More Books by James Dunnigan

Dirty Little Secrets

DLS for 2001 | DLS for 2002 | DLS for 2003
DLS for 2004 | DLS for 2005 | DLS for 2006
DLS for 2007 | DLS for 2008


A400M Death Match
by James Dunnigan
January 28, 2010

The manufacturer of the new European military transport, the A400M, which is already three years late and billions of dollars over budget, want more money. Those who have already placed orders (for 180 aircraft) have been told that the price they thought they were going to pay ($161 million per aircraft) has gone up twenty percent. In response, some major buyers said they were considering cancelling their orders. In turn, the manufacturer said that such actions would force the cancellation of the project. This particular stand-off may go on for a month or so before we know if the A400M just got a lot more expensive (twice what the new C-130J costs), or is going to disappear shortly after it took its first flight (last month).

The threat to cancel orders is not an empty one. Several European nations (Belgium, Czech Republic, France, Germany, Greece, Italy, Luxembourg, Netherlands, Portugal, Romania, Slovakia and Spain), including many A400M buyers, have already taken other measures to make up for the failure of the new transport to arrive on time.
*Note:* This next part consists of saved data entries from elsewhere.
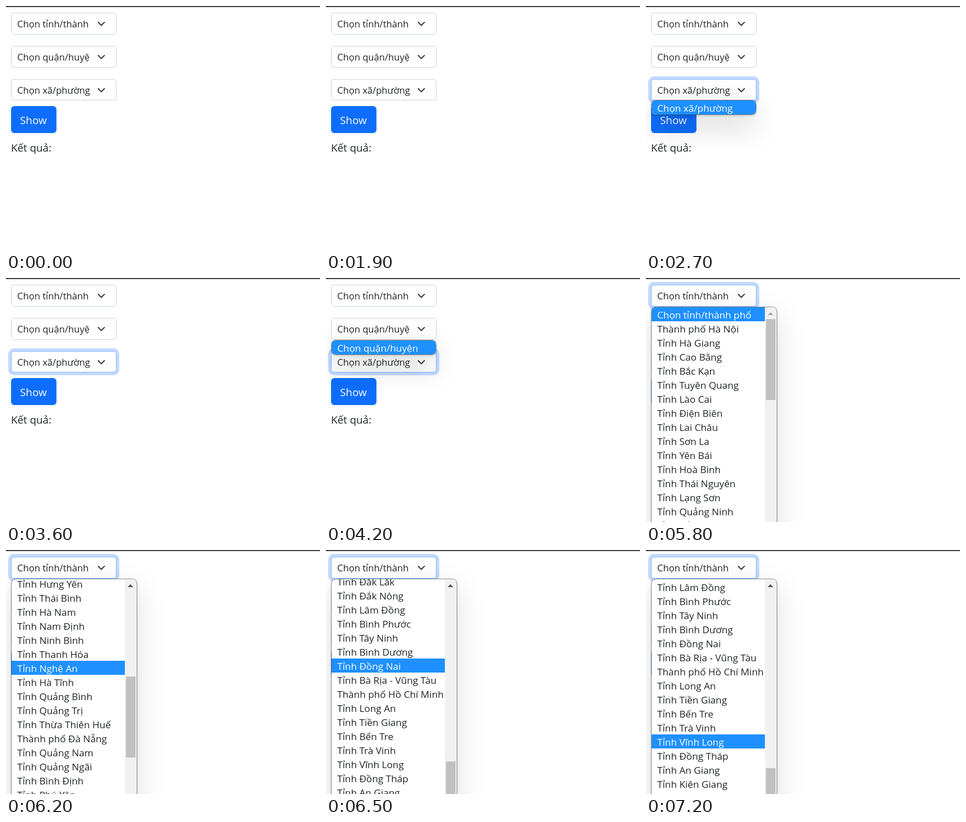
An HTML page that plays this animation: 560x434 px, repeating every 8 s.

```html
<!DOCTYPE html>
<html lang="vi">
<head>
<meta charset="utf-8">
<title>Chọn địa chỉ</title>
<style>
  html, body { margin: 0; width: 100%; height: 100%; overflow: hidden; background: #fff; }
  #stage {
    position: relative; width: 560px; height: 434px; overflow: hidden;
    font-family: "Open Sans", "Noto Sans", sans-serif; color: #212529; white-space: nowrap;
  }
  #stage > * { position: absolute; box-sizing: border-box; }
  #bar { left: 0; top: 0; width: 560px; height: 2px; background: linear-gradient(#2c2c2c 50%, #4a4a4a 50%); }

  .select {
    left: 9px; width: 188px; height: 39px; padding-left: 10px;
    border: 1px solid #ced4da; border-radius: 5px; background: #fff;
    font-size: 16.6px; line-height: 38px;
  }
  .select span { display: block; width: 130px; overflow: hidden; }
  .select svg { position: absolute; left: 152px; top: 12.5px; fill: none; stroke: #343a40; stroke-width: 2; stroke-linecap: round; stroke-linejoin: round; }
  .ring { position: absolute; inset: -1px; border: 1px solid #86b7fe; border-radius: 5px; box-shadow: 0 0 0 5px rgba(13, 110, 253, .25); opacity: 0; }

  #show {
    left: 9px; top: 178px; width: 81px; height: 48px; padding: 1px 0 0 16px;
    border-radius: 6px; background: #0d6efd; color: #fff; font-size: 18.85px; line-height: 48px;
  }
  #result { left: 9px; top: 237px; font-size: 18.8px; line-height: 30px; }

  .popup {
    --edge: 0 0 0 1px rgba(70, 70, 70, .55), 0 2px 5px rgba(0, 0, 0, .16);
    left: 10px; width: 186px; height: 25px; border-radius: 7px; visibility: hidden; background: #fff;
    box-shadow: var(--edge), 0 18px 52px rgba(0, 0, 0, .22);
  }
  .clip { position: absolute; inset: 0; overflow: hidden; border-radius: inherit; }
  .row { height: 25px; box-sizing: border-box; padding: 1px 0 0 10px; font-size: 17.2px; line-height: 25px; }
  .row.on { background: #1e90ff; color: #fff; }
  #list { top: 52px; width: 223px; height: 500px; box-shadow: var(--edge), 0 18px 56px rgba(0, 0, 0, .13); }
  #rows { width: 202px; }
  #track { position: absolute; left: 202px; top: 0; width: 21px; height: 500px; background: #f1f1f1; }
  #arrow { position: absolute; left: 5px; top: 9px; border: 5px solid transparent; border-top: 0; border-bottom: 5px solid #a3a3a3; }
  #thumb { position: absolute; left: 2px; top: 21px; width: 17px; height: 144px; background: #c1c1c1; }
</style>
</head>
<body>
<div id="stage">
  <div id="bar"></div>
  <div id="show">Show</div>
  <div id="result">Kết quả:</div>
</div>
<script>
  const LOOP = 8000, FRAME = 100, ROW = 25, LIST_TOP = 52;
  const stage = document.getElementById('stage');

  const provinces = ('Hà Giang,Cao Bằng,Bắc Kạn,Tuyên Quang,Lào Cai,Điện Biên,Lai Châu,Sơn La,Yên Bái,' +
    'Hoà Bình,Thái Nguyên,Lạng Sơn,Quảng Ninh,Bắc Giang,Phú Thọ,Vĩnh Phúc,Bắc Ninh,Hải Dương,*Hải Phòng,' +
    'Hưng Yên,Thái Bình,Hà Nam,Nam Định,Ninh Bình,Thanh Hóa,Nghệ An,Hà Tĩnh,Quảng Bình,Quảng Trị,' +
    'Thừa Thiên Huế,*Đà Nẵng,Quảng Nam,Quảng Ngãi,Bình Định,Phú Yên,Khánh Hòa,Ninh Thuận,Bình Thuận,' +
    'Kon Tum,Gia Lai,Đắk Lắk,Đắk Nông,Lâm Đồng,Bình Phước,Tây Ninh,Bình Dương,Đồng Nai,' +
    'Bà Rịa - Vũng Tàu,*Hồ Chí Minh,Long An,Tiền Giang,Bến Tre,Trà Vinh,Vĩnh Long,Đồng Tháp,An Giang,' +
    'Kiên Giang,*Cần Thơ,Hậu Giang,Sóc Trăng,Bạc Liêu,Cà Mau').split(',');
  // A star marks a city rather than a province.
  const options = ['Chọn tỉnh/thành phố', 'Thành phố Hà Nội',
    ...provinces.map(p => p[0] === '*' ? 'Thành phố ' + p.slice(1) : 'Tỉnh ' + p)];

  function add(className, html, top) {
    const el = document.createElement('div');
    el.className = className;
    el.innerHTML = html;
    el.style.top = top + 'px';
    stage.append(el);
    return el;
  }

  const addSelect = (label, top) => add('select',
    `<span>${label}</span><svg width="16" height="12"><path d="M2.5 3 8 8.5 13.5 3"/></svg><div class="ring"></div>`,
    top).querySelector('.ring');
  const addPopup = (label, top) => add('popup', `<div class="clip"><div class="row on">${label}</div></div>`, top);

  const cityRing = addSelect('Chọn tỉnh/thành', 12);
  const districtRing = addSelect('Chọn quận/huyện', 71);
  const wardRing = addSelect('Chọn xã/phường', 130);
  wardRing.parentNode.style.height = '38px';
  const districtPopup = addPopup('Chọn quận/huyện', 111);
  const wardPopup = addPopup('Chọn xã/phường', 168);

  const list = add('popup', '<div class="clip"><div id="rows">' +
    options.map(o => `<div class="row">${o}</div>`).join('') +
    '</div><div id="track"><div id="arrow"></div><div id="thumb"></div></div></div>', LIST_TOP);
  list.id = 'list';
  const rows = document.getElementById('rows');
  const thumb = document.getElementById('thumb');
  const arrow = document.getElementById('arrow');

  // Linear interpolation through [time, value] points.
  function track(t, points) {
    for (let i = 1; i < points.length; i++) {
      const [t0, v0] = points[i - 1], [t1, v1] = points[i];
      if (t < t1) return v0 + (v1 - v0) * Math.max(0, (t - t0) / (t1 - t0));
    }
    return points[points.length - 1][1];
  }

  const visible = (el, on) => { el.style.visibility = on ? 'visible' : 'hidden'; };

  function draw(t) {
    visible(wardPopup, t >= 2200 && t < 3600);
    visible(districtPopup, t >= 4100 && t < 5500);
    visible(list, t >= 5600);

    wardRing.style.opacity = track(t, [[2200, 0], [2400, 1], [4200, 1], [4400, 0]]);
    districtRing.style.opacity = track(t, [[4200, 0], [4400, 1], [5500, 1], [5700, 0]]);
    cityRing.style.opacity = track(t, [[5500, 0], [5700, 1]]);

    const scroll = track(t, [[5900, 0], [6500, 1059], [6600, 1099]]);
    const pointer = track(t, [[5900, 65], [6100, 206], [6500, 206], [7100, 341]]);
    const active = Math.floor((pointer - LIST_TOP + scroll) / ROW);
    [...rows.children].forEach((row, i) => row.classList.toggle('on', i === active));
    rows.style.transform = `translateY(${-Math.round(scroll)}px)`;
    thumb.style.transform = `translateY(${Math.round(scroll * .2865)}px)`;
    arrow.style.borderBottomColor = scroll > 0 ? '#505050' : '#a3a3a3';
  }

  const start = performance.now();
  function tick() {
    const t = (performance.now() - start) % LOOP;
    draw(Math.floor(t / FRAME) * FRAME);
    requestAnimationFrame(tick);
  }
  tick();
</script>
</body>
</html>
```
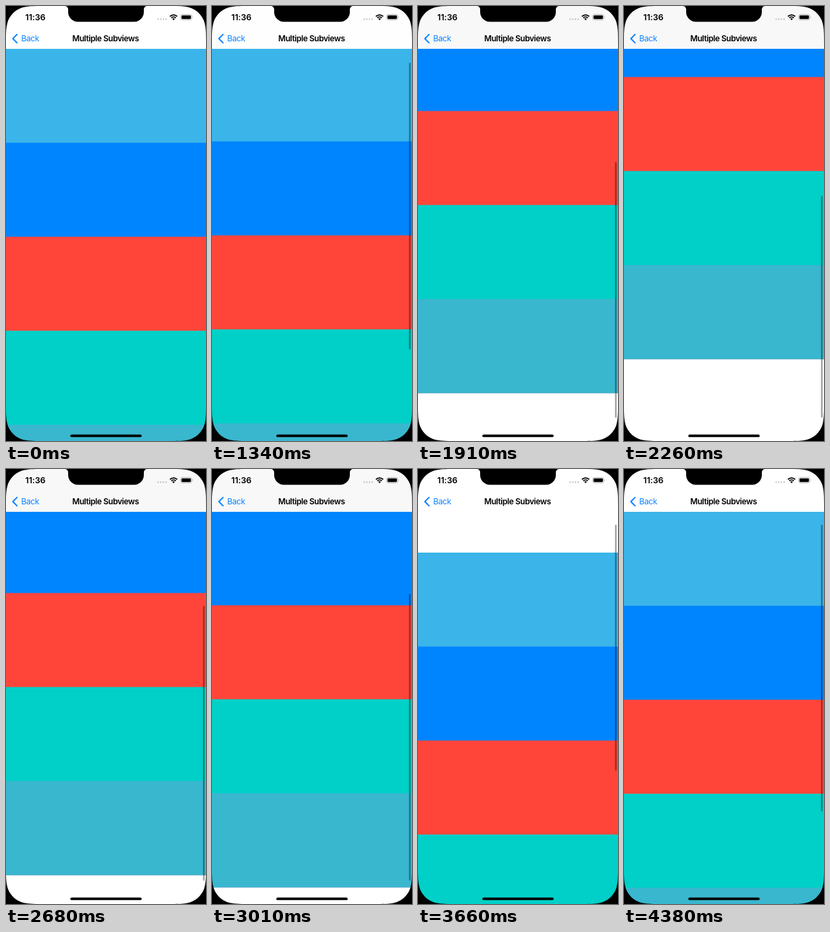
Write an HTML page that moves like this. It is 296 px wide and 640 px high and loops after 4.44 s.

```html
<!DOCTYPE html>
<html lang="en">
<head>
<meta charset="utf-8">
<title>Multiple Subviews</title>
<style>
  html, body { margin: 0; width: 100%; height: 100%; overflow: hidden; background: #000; }
  svg { display: block; width: 296px; height: 640px; }
  text { font-family: Inter, "Liberation Sans", sans-serif; font-size: 12px; letter-spacing: -.44px; }
  .bold { font-weight: 600; }
  .line { fill: none; stroke: #000; }
</style>
</head>
<body>
<svg viewBox="0 0 296 640">
  <rect width="296" height="640" fill="#fff"/>
  <g id="content"></g>

  <rect id="bar" width="296" height="63" fill="#fff"/>
  <path d="M16.3 41.9L10.2 48L16.3 54.1" class="line" style="stroke:#0a84ff" stroke-width="2" stroke-linecap="round" stroke-linejoin="round"/>
  <text x="22.6" y="52.2" fill="#0a84ff">Back</text>
  <text x="98" y="52.2" class="bold">Multiple Subviews</text>

  <text x="28.5" y="21" class="bold" style="font-size:12.4px;letter-spacing:-.1px">11:36</text>
  <path d="M225.3 19.4H238" class="line" style="stroke:#bdbdbd" stroke-width="2.2" stroke-linecap="round" stroke-dasharray="0 3.9"/>
  <path d="M242.6 15.4A7.6 7.6 0 0 1 253.4 15.4M244.7 17.5A4.7 4.7 0 0 1 251.3 17.5" class="line" stroke-width="1.8"/>
  <path d="M248 20.9L246.1 19A2.7 2.7 0 0 1 249.9 19Z"/>
  <rect x="258.4" y="12.4" width="16.6" height="8.2" rx="2.5" class="line" style="stroke:#b0b0b0" stroke-width=".8"/>
  <rect x="259.7" y="13.7" width="14" height="5.6" rx="1.4"/>
  <path d="M276 15.1Q277.3 16.5 276 17.9Z" fill="#b0b0b0"/>

  <rect id="thumb" x="291.6" width="2.3" rx="1.15" fill-opacity=".38"/>
  <rect x="95.2" y="630.5" width="105.6" height="3.8" rx="1.9"/>

  <path id="corner" d="M0 0V54.9C0 39.1 0 31.2 2.7 22.7C6.1 13.4 13.4 6.1 22.7 2.7C31.2 0 39.1 0 54.9 0Z"/>
  <use href="#corner" transform="translate(296 0) scale(-1 1)"/>
  <use href="#corner" transform="translate(0 640) scale(1 -1)"/>
  <use href="#corner" transform="translate(296 640) scale(-1)"/>
  <path d="M87 0A5 5 0 0 1 92 5V8.7A14.5 14.5 0 0 0 106.5 23.2H189.5A14.5 14.5 0 0 0 204 8.7V5A5 5 0 0 1 209 0Z"/>
</svg>
<script>
const LOOP = 4440, TOP = 63, VIEW = 640 - TOP;
const PITCH = 138.25, MAX = 139.2, THUMB = 422;
const START = 1340, RELEASE_END = 2460, GRAB = 3010, RELEASE_TOP = 3850;
const colors = ['#3bb5e9', '#0085ff', '#ff453a', '#00d0c8', '#39b7ce'];
const $ = id => document.getElementById(id);
const content = $('content'), bar = $('bar'), thumb = $('thumb');
const clamp = (x, low, high) => Math.min(high, Math.max(low, x));

function set(el, attrs) {
  for (const key in attrs) el.setAttribute(key, attrs[key]);
}

// Each block reaches down to the end and is covered by the next, so no seams show.
colors.forEach((fill, i) => {
  const block = document.createElementNS('http://www.w3.org/2000/svg', 'rect');
  const height = (colors.length - i) * PITCH;
  set(block, { y: TOP + i * PITCH, width: 296, height, fill });
  content.append(block);
});

// Finger travel, a little faster at the start.
function drag(from, distance, t, start, end) {
  return from + distance * clamp((t - start) / (end - start), 0, 1) ** 0.876;
}

// Content follows the finger, with growing resistance past either end.
function resist(finger) {
  const inside = clamp(finger, 0, MAX);
  const pull = 0.55 * (finger - inside);
  return inside + pull * VIEW / (VIEW + Math.abs(pull));
}

// Critically damped return to an end after the finger lifts.
function settle(from, rest, ms) {
  const x = 0.014 * ms;
  return rest + (from - rest) * (1 + x) * Math.exp(-x);
}

const pullUp = t => resist(drag(1, 348, t, START, 2260));
const pullDown = t => resist(drag(140, -328, t, GRAB, RELEASE_TOP));

function offsetAt(t) {
  if (t < START) return 0;
  if (t < RELEASE_END) return pullUp(t);
  if (t <= GRAB) return settle(pullUp(RELEASE_END), MAX, t - RELEASE_END);
  if (t < RELEASE_TOP) return pullDown(t);
  return settle(pullDown(RELEASE_TOP), 0, t - RELEASE_TOP);
}

function draw() {
  const now = performance.now() % LOOP;
  const offset = Math.round(offsetAt(now));
  const inside = clamp(offset, 0, MAX);
  const squeeze = Math.abs(offset - inside);
  const shade = 255 - Math.round(7 * clamp((offset - 1) / 12, 0, 1));

  set(content, { transform: `translate(0 ${-offset})` });
  set(bar, { fill: `rgb(${shade},${shade},${shade})` });
  set(thumb, {
    visibility: now < START ? 'hidden' : 'visible',
    y: 82 + inside * THUMB / VIEW + (offset > MAX ? squeeze : 0),
    height: THUMB - squeeze
  });
  requestAnimationFrame(draw);
}
draw();
</script>
</body>
</html>
```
For example, these nations have established EATF (European Air Transport Fleet). This will consist of a pool of C-130 and other (including, if it survives, the A400M) military transports for NATO or European Union military or (more often) peacekeeping operations. As European nations get more involved in peacekeeping and humanitarian relief operations overseas, they are hustling to make good on their shortage of long range military transports. Thus one solution is the EATF, so that all the transports available can be used by any of the pool nations involved in a distant operation.

NATO already has a pool that includes leased Russian AN-124s, and the purchase of C-17s. Members of the pool have 117 new A400Ms on order, but these won't begin arriving for another 3-4 years, if ever. Several of these countries are considering purchasing C-17s and C-130Js to make up for the missing A400Ms.

During the Cold War, such air transports were very low priority, because if there was a war, the mighty Red Army of the Soviet Union was going to home deliver it. But now all the action is far away, and the military needs air freight for emergencies and other urgent missions.

The Russian An-124s get a lot of work from NATO nations. This aircraft can carry up to 130 tons of cargo, as well as outsized and extremely large cargo. The more numerous American C-17 can only carry up to 84 tons, while the new A400M can lift a maximum of 40 tons. The advantage of the two smaller airlifters is the ability to operate from shorter unpaved runways, which makes them less dependable on existing infrastructure. Russia has put the An-124 back into production, partly because of the delays in the A400M project.

The A400M has a top speed of 779 kilometers per hour, a range of 7,500 kilometers, and normally carries about 27 tons. The nearest competitor is the American C-130. The most common version is the C-130H. It has a range of 8,368 kilometers, a top speed of 601 kilometers per hour, and can carry up to 18 tons of cargo, 92 troops, or 64 paratroopers. The latest version, the C-130J, has a top speed of 644 kilometers, 40 percent more range than the C130H, and can carry 20 tons of cargo. The C-130 has been in service for over half a century, and is used by more than 50 countries. The C160 is an European aircraft, that is best described as a half-size C-130. Great for moving stuff around inside Europe, but less so for more distant destinations.


© 1998 - 2018 StrategyWorld.com. All rights Reserved.
StrategyWorld.com, StrategyPage.com, FYEO, For Your Eyes Only and Al Nofi's CIC are all trademarks of StrategyWorld.com
Privacy Policy